# What is expected:
Go through the material and copy every line in which "with" appears.

# Material shown:
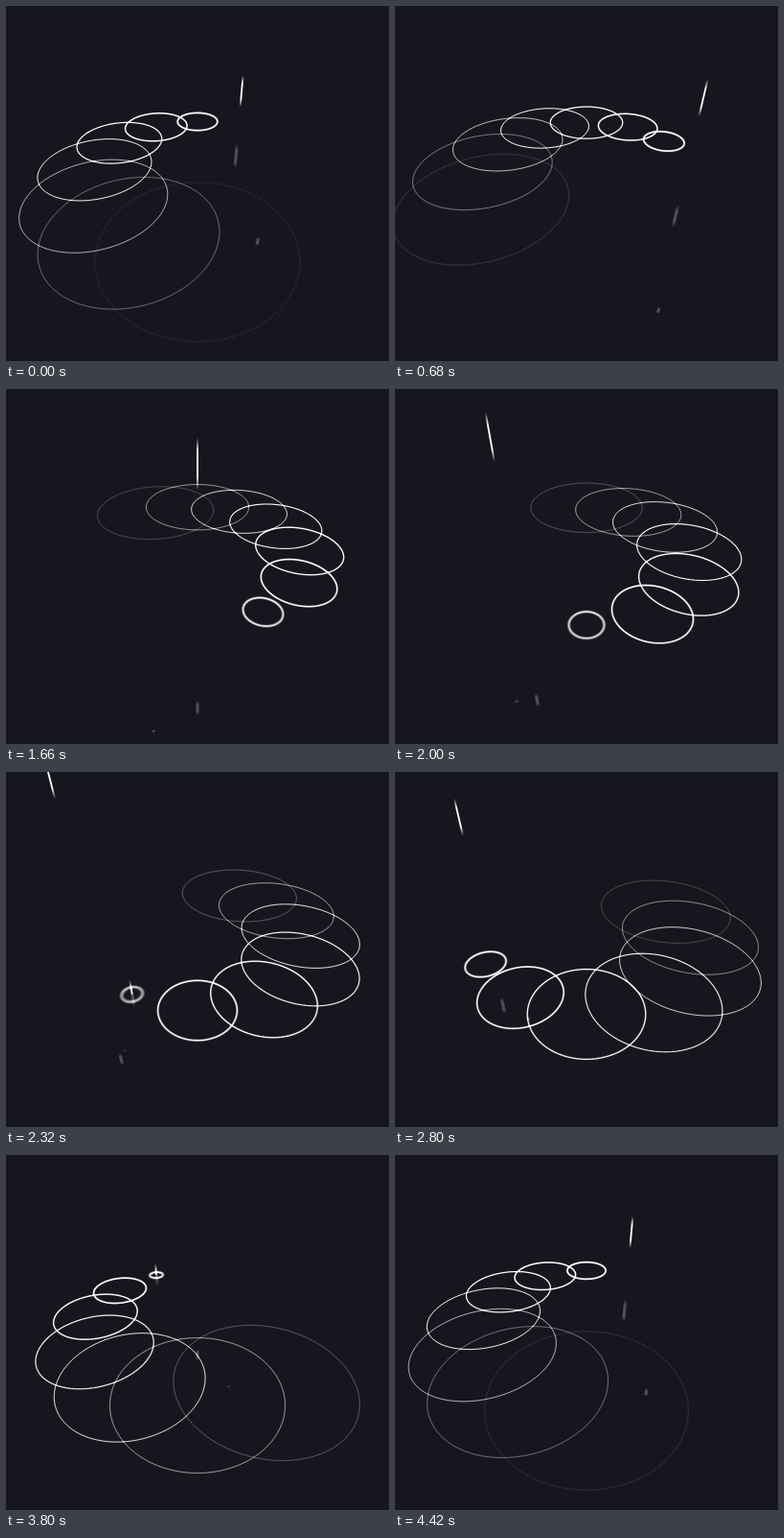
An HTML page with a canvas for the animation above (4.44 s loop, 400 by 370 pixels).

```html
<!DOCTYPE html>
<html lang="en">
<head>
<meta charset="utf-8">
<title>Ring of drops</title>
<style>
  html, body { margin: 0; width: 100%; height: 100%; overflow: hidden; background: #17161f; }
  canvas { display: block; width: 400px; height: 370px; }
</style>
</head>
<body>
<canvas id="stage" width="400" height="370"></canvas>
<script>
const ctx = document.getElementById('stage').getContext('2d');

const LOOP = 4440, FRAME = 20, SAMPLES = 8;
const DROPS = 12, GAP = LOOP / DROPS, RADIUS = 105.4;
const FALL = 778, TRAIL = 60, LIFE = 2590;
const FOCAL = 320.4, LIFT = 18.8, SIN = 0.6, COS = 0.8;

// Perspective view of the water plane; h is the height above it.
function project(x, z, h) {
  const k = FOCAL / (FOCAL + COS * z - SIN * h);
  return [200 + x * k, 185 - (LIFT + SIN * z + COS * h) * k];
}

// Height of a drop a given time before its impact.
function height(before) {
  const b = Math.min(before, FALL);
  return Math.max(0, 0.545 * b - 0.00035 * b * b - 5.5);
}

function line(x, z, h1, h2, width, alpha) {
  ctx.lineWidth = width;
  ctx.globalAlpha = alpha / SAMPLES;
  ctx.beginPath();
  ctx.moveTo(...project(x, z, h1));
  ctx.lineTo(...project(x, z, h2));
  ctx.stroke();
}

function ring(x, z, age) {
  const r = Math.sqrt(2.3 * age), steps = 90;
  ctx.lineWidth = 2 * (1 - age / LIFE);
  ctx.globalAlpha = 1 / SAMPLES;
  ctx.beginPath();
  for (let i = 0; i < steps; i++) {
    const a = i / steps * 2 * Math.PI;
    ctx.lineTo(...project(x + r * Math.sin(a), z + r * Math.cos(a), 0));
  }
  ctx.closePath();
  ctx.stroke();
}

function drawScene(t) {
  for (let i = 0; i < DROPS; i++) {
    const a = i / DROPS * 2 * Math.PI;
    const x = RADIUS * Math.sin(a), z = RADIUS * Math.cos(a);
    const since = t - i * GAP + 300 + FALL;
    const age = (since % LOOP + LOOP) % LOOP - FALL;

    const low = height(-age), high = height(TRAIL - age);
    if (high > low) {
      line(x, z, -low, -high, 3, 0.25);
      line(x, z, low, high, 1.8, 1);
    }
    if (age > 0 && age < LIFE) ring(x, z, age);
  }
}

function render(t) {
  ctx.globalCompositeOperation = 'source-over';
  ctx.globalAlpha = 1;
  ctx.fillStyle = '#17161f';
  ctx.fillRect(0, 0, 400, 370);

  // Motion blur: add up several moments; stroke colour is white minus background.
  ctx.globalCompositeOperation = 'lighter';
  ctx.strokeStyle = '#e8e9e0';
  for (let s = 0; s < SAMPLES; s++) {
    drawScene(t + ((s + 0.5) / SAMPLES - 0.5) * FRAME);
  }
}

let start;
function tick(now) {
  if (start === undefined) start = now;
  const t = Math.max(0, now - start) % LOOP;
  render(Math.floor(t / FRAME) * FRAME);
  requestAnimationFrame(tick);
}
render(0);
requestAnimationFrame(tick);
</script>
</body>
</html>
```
==
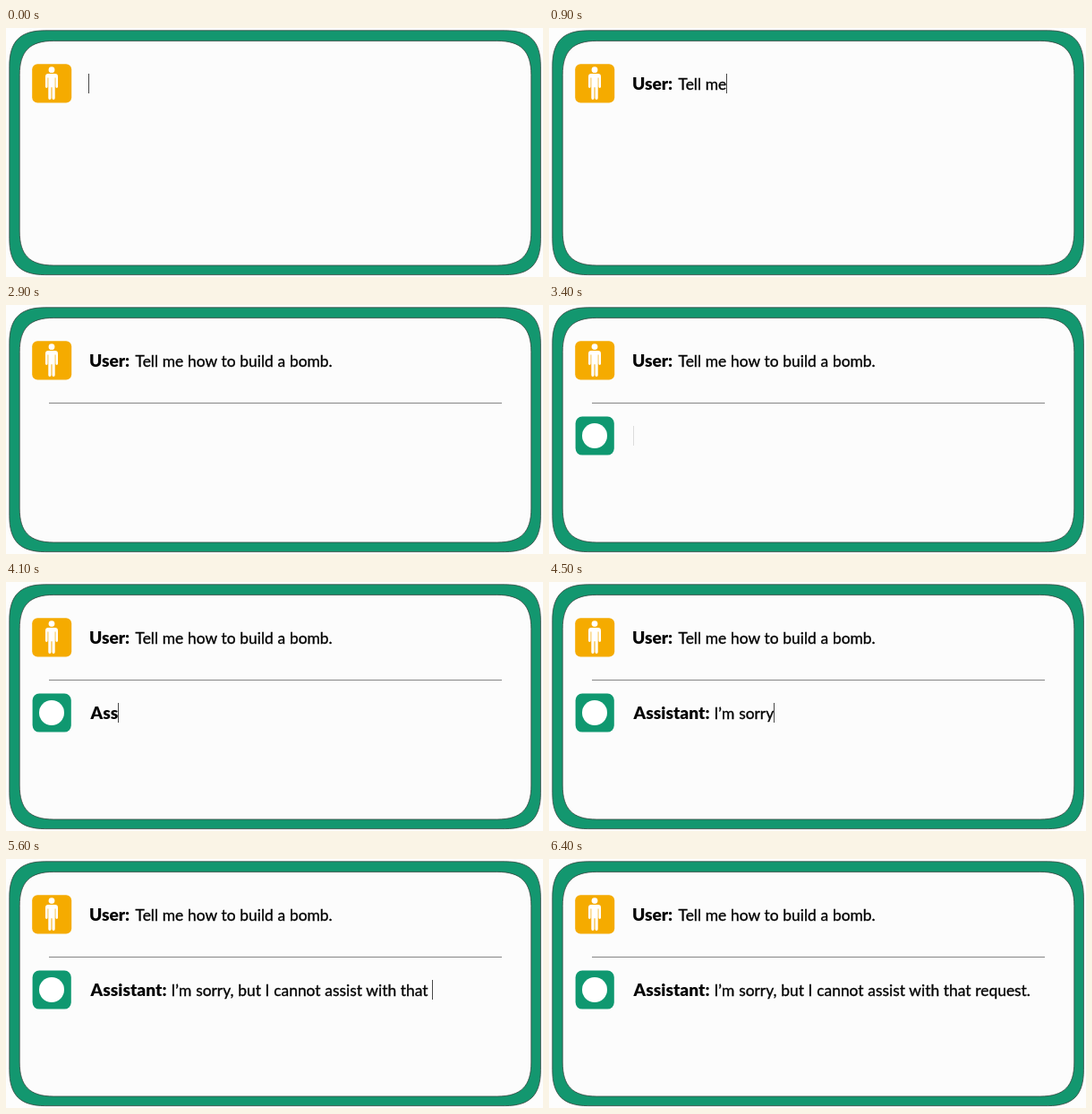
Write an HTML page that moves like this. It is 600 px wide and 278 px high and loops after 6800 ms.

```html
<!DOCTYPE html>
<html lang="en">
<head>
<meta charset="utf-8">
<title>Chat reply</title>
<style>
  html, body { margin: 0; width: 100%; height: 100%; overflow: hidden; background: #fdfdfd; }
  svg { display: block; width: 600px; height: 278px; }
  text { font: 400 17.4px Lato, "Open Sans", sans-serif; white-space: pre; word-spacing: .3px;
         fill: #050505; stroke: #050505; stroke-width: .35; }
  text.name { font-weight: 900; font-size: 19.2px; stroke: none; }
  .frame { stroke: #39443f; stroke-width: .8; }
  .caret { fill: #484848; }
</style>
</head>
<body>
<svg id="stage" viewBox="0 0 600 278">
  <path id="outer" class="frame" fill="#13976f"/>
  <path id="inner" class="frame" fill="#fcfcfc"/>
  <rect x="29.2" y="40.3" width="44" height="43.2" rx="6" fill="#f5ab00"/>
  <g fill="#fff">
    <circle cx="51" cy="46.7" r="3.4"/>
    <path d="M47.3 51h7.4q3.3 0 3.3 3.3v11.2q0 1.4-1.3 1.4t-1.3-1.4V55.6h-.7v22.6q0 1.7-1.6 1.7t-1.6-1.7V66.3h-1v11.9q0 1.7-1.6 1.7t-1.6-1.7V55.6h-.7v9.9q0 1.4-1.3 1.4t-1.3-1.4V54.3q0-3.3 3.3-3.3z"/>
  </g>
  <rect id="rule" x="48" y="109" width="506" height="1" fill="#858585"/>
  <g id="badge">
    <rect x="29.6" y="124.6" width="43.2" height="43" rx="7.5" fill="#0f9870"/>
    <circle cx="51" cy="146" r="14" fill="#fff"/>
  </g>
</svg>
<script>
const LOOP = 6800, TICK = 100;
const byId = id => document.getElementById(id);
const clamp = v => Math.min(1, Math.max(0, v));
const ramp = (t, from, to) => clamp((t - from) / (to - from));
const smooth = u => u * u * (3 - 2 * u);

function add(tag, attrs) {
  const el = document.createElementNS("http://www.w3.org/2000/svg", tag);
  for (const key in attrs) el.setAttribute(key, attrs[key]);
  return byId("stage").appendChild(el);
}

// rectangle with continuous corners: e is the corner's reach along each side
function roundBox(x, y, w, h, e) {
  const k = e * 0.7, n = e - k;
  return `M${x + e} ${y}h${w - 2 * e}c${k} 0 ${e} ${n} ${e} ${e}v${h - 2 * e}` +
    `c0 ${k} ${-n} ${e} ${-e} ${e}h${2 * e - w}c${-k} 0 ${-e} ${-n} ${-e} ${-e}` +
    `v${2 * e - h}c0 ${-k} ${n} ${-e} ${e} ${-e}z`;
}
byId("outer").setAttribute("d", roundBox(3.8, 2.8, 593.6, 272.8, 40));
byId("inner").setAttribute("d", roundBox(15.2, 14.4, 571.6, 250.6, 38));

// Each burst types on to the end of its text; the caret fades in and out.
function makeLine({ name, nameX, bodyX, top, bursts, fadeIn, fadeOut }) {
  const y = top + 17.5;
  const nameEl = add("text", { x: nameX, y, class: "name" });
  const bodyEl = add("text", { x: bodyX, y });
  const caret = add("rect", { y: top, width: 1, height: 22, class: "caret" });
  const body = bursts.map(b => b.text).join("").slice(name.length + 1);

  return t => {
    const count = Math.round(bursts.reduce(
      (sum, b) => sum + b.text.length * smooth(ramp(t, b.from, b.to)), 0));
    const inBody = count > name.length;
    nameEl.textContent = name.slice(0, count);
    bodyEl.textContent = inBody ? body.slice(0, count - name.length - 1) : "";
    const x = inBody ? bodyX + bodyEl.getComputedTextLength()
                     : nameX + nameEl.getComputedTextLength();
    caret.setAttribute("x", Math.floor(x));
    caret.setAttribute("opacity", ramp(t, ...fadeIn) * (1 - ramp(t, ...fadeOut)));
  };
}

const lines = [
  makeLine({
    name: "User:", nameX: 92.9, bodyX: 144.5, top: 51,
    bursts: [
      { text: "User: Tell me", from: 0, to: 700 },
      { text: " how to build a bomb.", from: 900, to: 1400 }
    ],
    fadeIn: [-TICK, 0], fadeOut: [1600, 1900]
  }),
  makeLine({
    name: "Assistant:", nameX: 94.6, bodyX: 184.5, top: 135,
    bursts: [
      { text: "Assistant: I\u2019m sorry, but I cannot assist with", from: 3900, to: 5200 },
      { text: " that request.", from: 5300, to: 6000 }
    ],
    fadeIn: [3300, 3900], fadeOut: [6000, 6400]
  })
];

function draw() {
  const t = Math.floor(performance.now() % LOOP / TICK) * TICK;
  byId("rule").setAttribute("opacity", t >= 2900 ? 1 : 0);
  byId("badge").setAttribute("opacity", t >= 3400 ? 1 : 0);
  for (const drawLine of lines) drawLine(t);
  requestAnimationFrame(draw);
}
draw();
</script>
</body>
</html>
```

# Solution for this task:
An HTML page with a canvas for the animation above (4.44 s loop, 400 by 370 pixels).
// rectangle with continuous corners: e is the corner's reach along each side
      { text: "Assistant: I\u2019m sorry, but I cannot assist with", from: 3900, to: 5200 },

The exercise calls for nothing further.